Grandma beamed from her place near the head of the table. “You’re very welcome, young man,” she said in a wavery voice. Nodding her approval, she added, “And a very well-mannered young-man he is, too!” Grandma leaned past the person beside her and, in a voice grown suddenly stronger hissed to her younger brother seated further down. “Fred, this the non-boyfriend?”
Flushing, Talia sank low into her seat, wishing herself on another planet, anywhere but home. She flicked her eyes as far to the left as possible, desperate to avoid Brett. There was Gordie, fishing up his nose again. Shuddering she moved her glance back to the right, and caught Damian’s twinkling eyes–all that could be seen above the hand hiding the smirk on his face.
At that moment, Lisa let out another shriek and clapped her hands. “Look!” she pointed, bouncing in her chair. “The yummies!”
People shifted in their chairs to watch Mrs. Roland and the other women bringing out an array of desserts: cakes, cookies and pies; fresh fruit, cut up and arranged on large platters; mousses, puddings and custards; dishes of ice cream and more.”
“Oh my gosh!” Brett murmured. “Is it always like this?”
Talia nodded, still avoiding his eyes.
The women arranged the food on a long, empty table near the door, and added small plates and dessert spoons and forks. Hands on hips, Mrs. Roland surveyed the table and nodded briefly, then turned to her guests. “That’s it. You’ve all been sitting too long. Now stretch your legs, and get some dessert. Mingle a bit.”
Mr. Roland chuckled. “You want us to get some exercise before we start on the next course?”
“Honey,” his wife said, without any of her former briskness,” I hate to break it to you, but those few steps don’t really count as exercise…”
Chuckling, everyone pushed back their chairs and lumbered to their feet. Talia tried to lose herself in the crowd, but Brett reached for her hand and wouldn’t let go. She froze; Brett squeezed her hand.
“I’m so sorry,” she mumbled.
“What for?” Brett sounded surprised.
Uncle Fred walked by, and clapped a hand on Brett’s shoulder. “Our Talia, she’s a good girl.” He winked and merged into the herd by the desserts.
Talia clenched her eyes shut and turtlelike, buried her head into her shoulders before sighing and straightening up. “That. My family.”

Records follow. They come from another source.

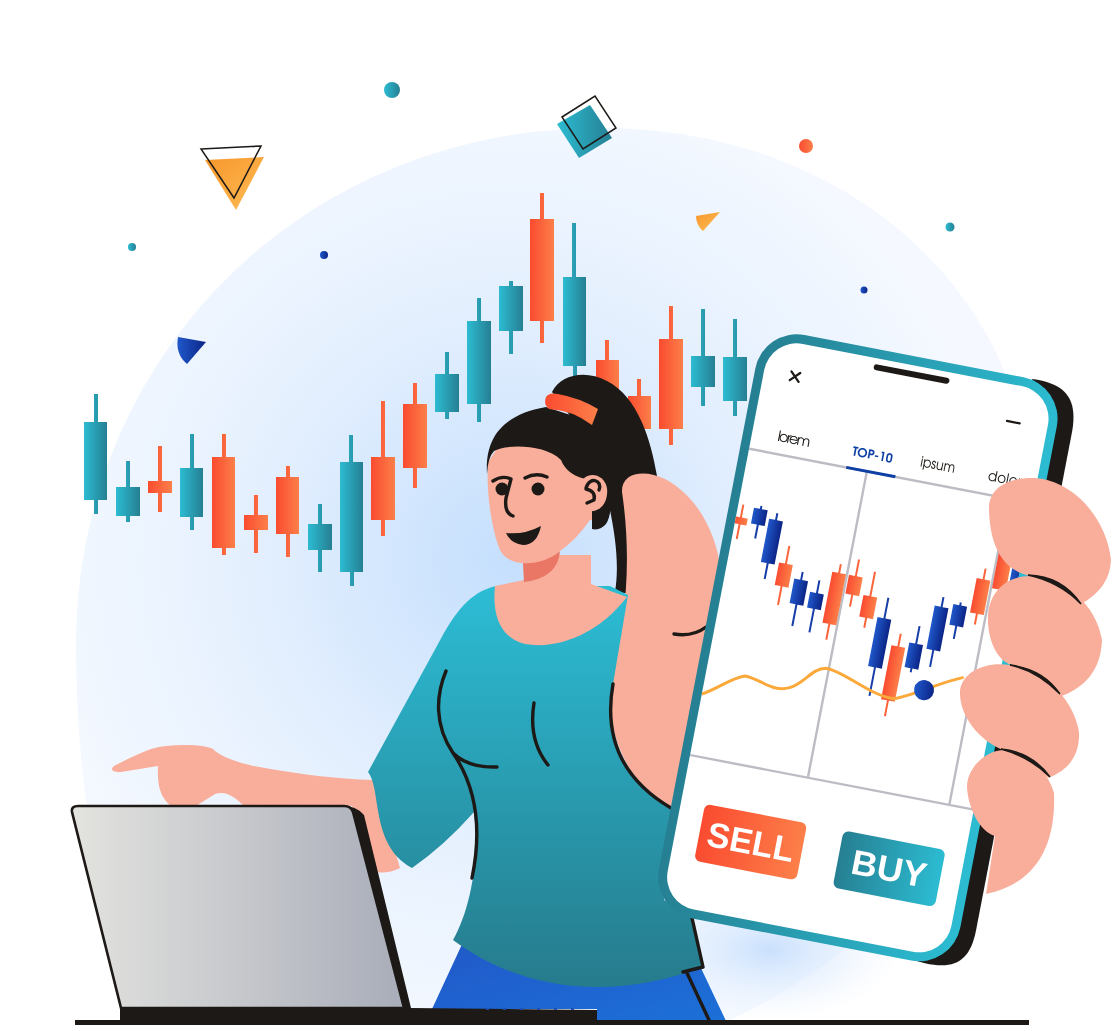
<!DOCTYPE html>
<html lang="en">
<head>
<meta charset="utf-8">
<title>Mobile trading illustration</title>
<style>
:root{--ink:#1d1916;--skin:#f9ae9b;--shade:#ea7766;--red:#fb5a36;--orange:#fba93b;--navy:#0d3fa5;--grid:#bcbcc4;--paper:#fff}
html,body{margin:0;height:100%;overflow:hidden;background:var(--paper)}
svg{display:block;width:1114px;height:1031px}
.ink{fill:var(--ink)}
.skin{fill:var(--skin)}
.stroke{fill:none;stroke:var(--ink);stroke-width:3.4;stroke-linecap:round;stroke-linejoin:round}
.thin{fill:none;stroke:var(--ink);stroke-width:1.5}
.up{fill:url(#teal)}
.down{fill:url(#coral)}
.navy{fill:url(#navy)}
.grid{fill:none;stroke:var(--grid);stroke-width:2.4}
.tab{font:14.5px "TeX Gyre Adventor",sans-serif;fill:var(--ink)}
.tab-active{font-weight:700;font-size:12.5px;fill:var(--navy)}
.action{font:700 35px "Liberation Sans",sans-serif;fill:var(--paper);text-anchor:middle}
</style>
</head>
<body>
<svg viewBox="0 0 1114 1031" role="img" aria-label="Woman at a laptop holding up a phone with a trading app">
<defs>
<radialGradient id="glow" gradientUnits="userSpaceOnUse" cx="510" cy="560" r="490"><stop stop-color="#c5dffd"/><stop offset=".55" stop-color="#e5f0fe"/><stop offset="1" stop-color="#f5f9ff"/></radialGradient>
<radialGradient id="floorGlow"><stop stop-color="#c9e0fd"/><stop offset="1" stop-color="#e6f0fe" stop-opacity="0"/></radialGradient>
<linearGradient id="teal"><stop stop-color="#2cbcd2"/><stop offset="1" stop-color="#267f92"/></linearGradient>
<linearGradient id="tealBack"><stop stop-color="#267f92"/><stop offset="1" stop-color="#2cbcd2"/></linearGradient>
<linearGradient id="coral"><stop stop-color="#fa4b30"/><stop offset="1" stop-color="#fc7f49"/></linearGradient>
<linearGradient id="navy"><stop stop-color="#2058ca"/><stop offset="1" stop-color="#0b2486"/></linearGradient>
<linearGradient id="amber" x2="1" y2="1"><stop stop-color="#f7962c"/><stop offset="1" stop-color="#fdbd55"/></linearGradient>
<linearGradient id="shirt" x2="0" y2="1"><stop stop-color="#2cbdd5"/><stop offset="1" stop-color="#267b8c"/></linearGradient>
<linearGradient id="lid"><stop stop-color="#e3e3df"/><stop offset="1" stop-color="#a9adb9"/></linearGradient>
<linearGradient id="jeans" x2="1" y2="1"><stop stop-color="#2158c8"/><stop offset="1" stop-color="#1c70d8"/></linearGradient>
<clipPath id="screenClip"><rect x="15" y="7" width="289" height="576" rx="33"/></clipPath>
</defs>

<g id="backdrop">
<path d="M76 645C76 360 300 128 600 128C800 128 950 235 1006 375C1080 560 1030 880 730 1020H150C105 950 76 800 76 645Z" fill="url(#glow)"/>
<ellipse cx="770" cy="950" rx="130" ry="70" fill="url(#floorGlow)"/>
</g>

<g id="confetti">
<circle class="up" cx="392" cy="90" r="8"/>
<circle class="up" cx="132" cy="247" r="4"/>
<circle class="up" cx="950" cy="227" r="4.5"/>
<circle class="navy" cx="324" cy="255" r="4"/>
<circle class="navy" cx="864" cy="290" r="3.5"/>
<circle class="down" cx="806" cy="146" r="7"/>
<polygon points="205,160 264,157 236,210" fill="url(#amber)"/>
<polygon class="thin" points="201,149 261,146 234,198"/>
<polygon class="up" points="557,124 590,105 612,138 579,158"/>
<polygon class="thin" points="562,117 595,96 616,128 583,149"/>
<path d="M696 216L720 212L703 231Q696 225 696 216Z" fill="url(#amber)"/>
<path class="navy" d="M178 337L206 342L187 364Q175 354 178 337Z"/>
</g>

<g id="market-candles">
<g class="up">
<path d="M94 394h4v28h9v78h-9v14h-4v-14h-10v-78h10Z"/>
<path d="M126 461h4v26h10v29h-10v6h-4v-6h-10v-29h10Z"/>
<path d="M190 434h4v34h9v49h-9v13h-4v-13h-10v-49h10Z"/>
<path d="M318 504h4v20h10v26h-10v22h-4v-22h-10v-26h10Z"/>
<path d="M349 435h4v27h10v110h-9v14h-4v-14h-10v-110h9Z"/>
<path d="M445 352h4v22h10v38h-10v7h-4v-7h-10v-38h10Z"/>
<path d="M477 298h4v23h10v83h-10v18h-4v-18h-10v-83h10Z"/>
<path d="M509 281h4v5h10v45h-10v23h-4v-23h-10v-45h10Z"/>
<path d="M572 223h4v54h10v89h-9v30h-4v-30h-10v-89h9Z"/>
<path d="M701 309h4v47h10v31h-10v19h-4v-19h-10v-31h10Z"/>
<path d="M733 319h4v38h10v44h-10v15h-4v-15h-10v-44h10Z"/>
</g>
<g class="down">
<path d="M158 446h4v35h10v12h-10v19h-4v-19h-10v-12h10Z"/>
<path d="M222 434h4v23h9v91h-9v7h-4v-7h-10v-91h10Z"/>
<path d="M254 495h4v20h10v15h-10v23h-4v-23h-10v-15h10Z"/>
<path d="M286 466h4v11h9v57h-9v23h-4v-23h-10v-57h10Z"/>
<path d="M381 401h4v56h10v63h-10v16h-4v-16h-10v-63h10Z"/>
<path d="M413 383h4v21h10v64h-10v20h-4v-20h-10v-64h10Z"/>
<path d="M540 193h4v26h10v102h-10v22h-4v-22h-10v-102h10Z"/>
<path d="M605 340h4v20h10v60h-23v-60h9Z"/>
<path d="M637 379h4v17h10v33h-23v-33h9Z"/>
<path d="M669 306h4v33h10v90h-10v16h-4v-16h-10v-90h10Z"/>
</g>
</g>

<g id="woman">
<path id="ponytail" class="ink" d="M552 392C560 375 585 369 607 381C638 397 651 440 657 476L634 594L615 592C622 550 608 500 596 450Z"/>
<path id="pointing-arm" class="skin" d="M114 766C130 758 150 747 166 746C185 744 205 745 213 749C221 757 240 764 265 768C300 774 335 779 374 780L400 868Q388 874 375 872L352 806H244C236 798 226 790 215 794L196 806H171C161 798 157 787 158 766L121 772C112 773 110 769 114 766Z"/>
<path id="raised-arm" class="skin" d="M622 492C621 472 645 469 665 479C700 498 716 535 721 570L670 812C640 800 600 730 611 682C626 620 632 560 622 492Z"/>
<path class="stroke" d="M674 634Q693 637 706 627"/>
<path id="trousers" d="M464 940L432 1009H597V1021H726L700 966Z" fill="url(#jeans)"/>
<path class="stroke" d="M687 973L709 1020"/>
<path id="blouse" d="M496 586C470 592 455 612 438 644L368 772C382 790 370 845 412 868Q445 845 474 812C480 860 470 910 453 940C520 990 610 1002 703 967L692 918L664 900L671 808C620 775 606 735 613 684L628 595L610 586Z" fill="url(#shirt)"/>
<path id="neckline" class="skin" d="M495 586L524 580L523 555H591V584L627 597C600 632 560 650 525 644C500 638 492 615 495 586Z"/>
<path d="M523 562Q545 563 560 551Q558 578 524 582Z" fill="var(--shade)"/>
<path id="face" class="skin" d="M488 462C486 495 492 530 500 550C508 567 540 568 560 551Q576 540 590 520H595L607 480L570 446L500 444Z"/>
<path id="hair" class="ink" d="M487 474C485 440 500 415 546 407L598 424C614 445 616 510 606 524Q600 531 592 529V480C574 478 565 470 561 460C545 444 506 444 494 451Q488 457 487 474Z"/>
<path id="hair-tie" d="M546 397Q549 392 558 394Q580 398 598 409L592 425Q572 410 549 409Q543 404 546 397Z" fill="url(#coral)"/>
<path id="ear" class="skin" d="M580 486C583 470 604 472 607 488C609 505 596 516 584 509Z"/>
<path class="stroke" d="M586 488C590 475 603 481 599 490M586 489Q596 491 594 500L587 503"/>
<circle class="ink" cx="502" cy="489" r="6.5"/>
<circle class="ink" cx="538" cy="489" r="6.5"/>
<path class="stroke" d="M493 481Q502 475 511 479L506 498Q504 513 513 516M525 478Q536 472 547 477"/>
<path class="ink" d="M506 533Q524 535 541 526Q537 545 523 545Q511 544 506 533Z"/>
<path class="stroke" d="M446 671C436 695 434 725 453 753C475 785 483 825 472 878M453 753Q468 768 497 767M534 703Q528 740 548 765M613 684C604 735 620 778 671 808M692 918L703 967L683 972"/>
</g>

<g id="laptop">
<path class="ink" d="M340 805Q357 806 364 815L411 1008L597 1010V1021H120V1008H400Z"/>
<path d="M72 812Q71 806 78 806H344Q351 806 353 812L404 1008H121Z" fill="url(#lid)" stroke="var(--ink)" stroke-width="2.6"/>
<path d="M486 1009h88" stroke="#1e4eb0" stroke-width="2" stroke-dasharray="3 14"/>
</g>
<rect id="desk" class="ink" x="75" y="1020" width="954" height="5"/>

<g id="phone" transform="translate(757 328) rotate(10.9)">
<path class="ink" d="M280 -2C315 -4 329 10 329 44V550C329 582 315 593 285 592L255 590Z"/>
<rect x="6" y="-2" width="307" height="594" rx="42" fill="url(#tealBack)"/>
<rect x="15" y="7" width="289" height="576" rx="33" fill="var(--paper)"/>
<g clip-path="url(#screenClip)">
<rect class="ink" x="122" y="13" width="77" height="6" rx="3"/>
<path class="stroke" d="M42 36l9 9m0-9l-9 9M263 44h13" style="stroke-width:2.2"/>
<path class="grid" d="M10 120H304M135 120V432M279 120V432M10 432H304"/>
<path d="M114 120h50" stroke="var(--navy)" stroke-width="3"/>
<text class="tab" x="41" y="107" textLength="33">lorem</text>
<text class="tab tab-active" x="117" y="107" textLength="41" lengthAdjust="spacingAndGlyphs">TOP-10</text>
<text class="tab" x="186" y="105" textLength="35" lengthAdjust="spacingAndGlyphs">ipsum</text>
<text class="tab" x="255" y="106" textLength="34" lengthAdjust="spacingAndGlyphs">dolor</text>
<g id="app-candles">
<g class="down">
<path d="M19 176h2v13h6v7h-6v15h-2v-15h-6v-7h6Z"/>
<path d="M72 208h2v18h6v23h-6v19h-2v-19h-6v-23h6Z"/>
<path d="M126 216h2v9h6v52h-6v16h-2v-16h-6v-52h6Z"/>
<path d="M143 208h2v17h6v19h-6v12h-2v-12h-6v-19h6Z"/>
<path d="M161 217h2v25h6v22h-6v10h-2v-10h-6v-22h6Z"/>
<path d="M198 273h2v13h6v55h-6v16h-2v-16h-6v-55h6Z"/>
<path d="M269 193h2v11h6v35h-6v11h-2v-11h-6v-35h6Z"/>
<path d="M286 160h2v11h6v40h-14v-40h6Z"/>
</g>
<g class="navy">
<path d="M37 174h2v3h6v16h-6v14h-2v-14h-6v-16h6Z"/>
<path d="M54 178h2v7h6v44h-6v16h-2v-16h-6v-44h6Z"/>
<path d="M90 231h2v8h6v25h-6v22h-2v-22h-6v-25h6Z"/>
<path d="M108 236h2v13h6v16h-6v24h-2v-24h-6v-16h6Z"/>
<path d="M179 240h2v21h6v50h-6v29h-2v-29h-6v-50h6Z"/>
<path d="M215 262h2v18h6v25h-6v4h-2v-4h-6v-25h6Z"/>
<path d="M233 229h2v10h6v44h-6v17h-2v-17h-6v-44h6Z"/>
<path d="M251 231h2v3h6v21h-6v13h-2v-13h-6v-21h6Z"/>
<path d="M296 183h14v24h-14Z"/>
</g>
</g>
<path id="trend" d="M15 370C32 360 40 349 54 344C70 344 84 355 100 347C114 340 118 324 132 321C150 320 180 340 205 338C226 330 245 314 269 304" fill="none" stroke="var(--orange)" stroke-width="3"/>
<circle class="navy" cx="232.5" cy="324" r="10"/>
<rect x="39" y="477" width="104" height="58" rx="6" fill="url(#coral)"/>
<text class="action" x="91" y="518" textLength="88" lengthAdjust="spacingAndGlyphs">SELL</text>
<rect x="180" y="477" width="104" height="58" rx="6" fill="url(#tealBack)"/>
<text class="action" x="232" y="518" textLength="76" lengthAdjust="spacingAndGlyphs">BUY</text>
</g>
</g>

<g id="fingers">
<path class="skin" d="M989 510C988 488 1008 477 1035 478C1075 481 1107 520 1111 560Q1110 588 1081 604Q1058 582 1030 576C1002 570 990 545 989 510Z"/>
<path class="skin" d="M988 615C990 590 1008 576 1030 576C1066 579 1096 604 1102 640C1101 670 1085 688 1059 697Q1035 670 1011 665C994 658 987 635 988 615Z"/>
<path class="skin" d="M960 691C962 672 985 661 1010 665C1045 670 1074 700 1079 732C1080 755 1069 770 1048 778Q1026 756 1003 750C978 740 959 715 960 691Z"/>
<path class="skin" d="M967 787C967 768 985 751 1003 750C1025 752 1048 770 1054 793C1056 840 1040 883 986 894L995 836C980 832 968 808 967 787Z"/>
<path class="ink" d="M1028 575Q1062 576 1081 604Q1060 582 1028 575ZM1010 665Q1043 669 1060 694Q1037 671 1010 665ZM1001 749Q1032 752 1050 777Q1030 757 1001 749Z" stroke="var(--ink)" stroke-width="1.5"/>
</g>
</svg>
</body>
</html>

Bret scanned the room. “You’ve got a wonderful family! Warm and caring.”
Talia looked at him skeptically, then followed his gaze. Uncle Fred stood among the people by the dessert table, one arm around his wife’s waist. Aunt Rhoda leaned into him for a moment, then straightened to fill a plate. Marshall and Ruthanne succeeded in corraling their children there, and were now joking around as they helped the younger ones with their selections.
Near the table, Davie sat on the floor tailor-style, cutting up some more fruit for a delighted Lisa.
Gordie was dozing off, nestled in his mother’s lap. His mother absently fondled his head as she chatted with a cousin sitting beside her.
Damian stood among a group of cousins swapping jokes and stories amidst a lot of laughter and back slapping.
Like a queen ensconced on her throne surrounded by courtiers, Grandma sat in her son’s leather arm chair leaning down to tell a story to the open-mouthed children before her. Talia remembered herself sitting no less entranced as Grandma spun one of her tales.
Seated on the sofa, her father cradled her mother in one arm while enjoying the scene before him. Her mother leaned back against his arm, eyes closed, legs stretched out before her. A tightening of the arm against her brought a smile to her face.
Brett must have caught it as well, for he echoed the gesture and gently squeezed Talia’s hand.
Talia looked at him. “You’re right. I do have a wonderful family.”
Brett nodded. “And as for the non-boyfriend bit…” Brett smiled and let go of her hand to slip an arm around her.
A delightful story that tugged at my heartstrings. This family seemed so realistic. Good job, Mirel!
This delightful story tugged at my heartstrings. The family was protrayed so realistically. Good job, Mirel!
Thanks, Pat. Glad you enjoyed it!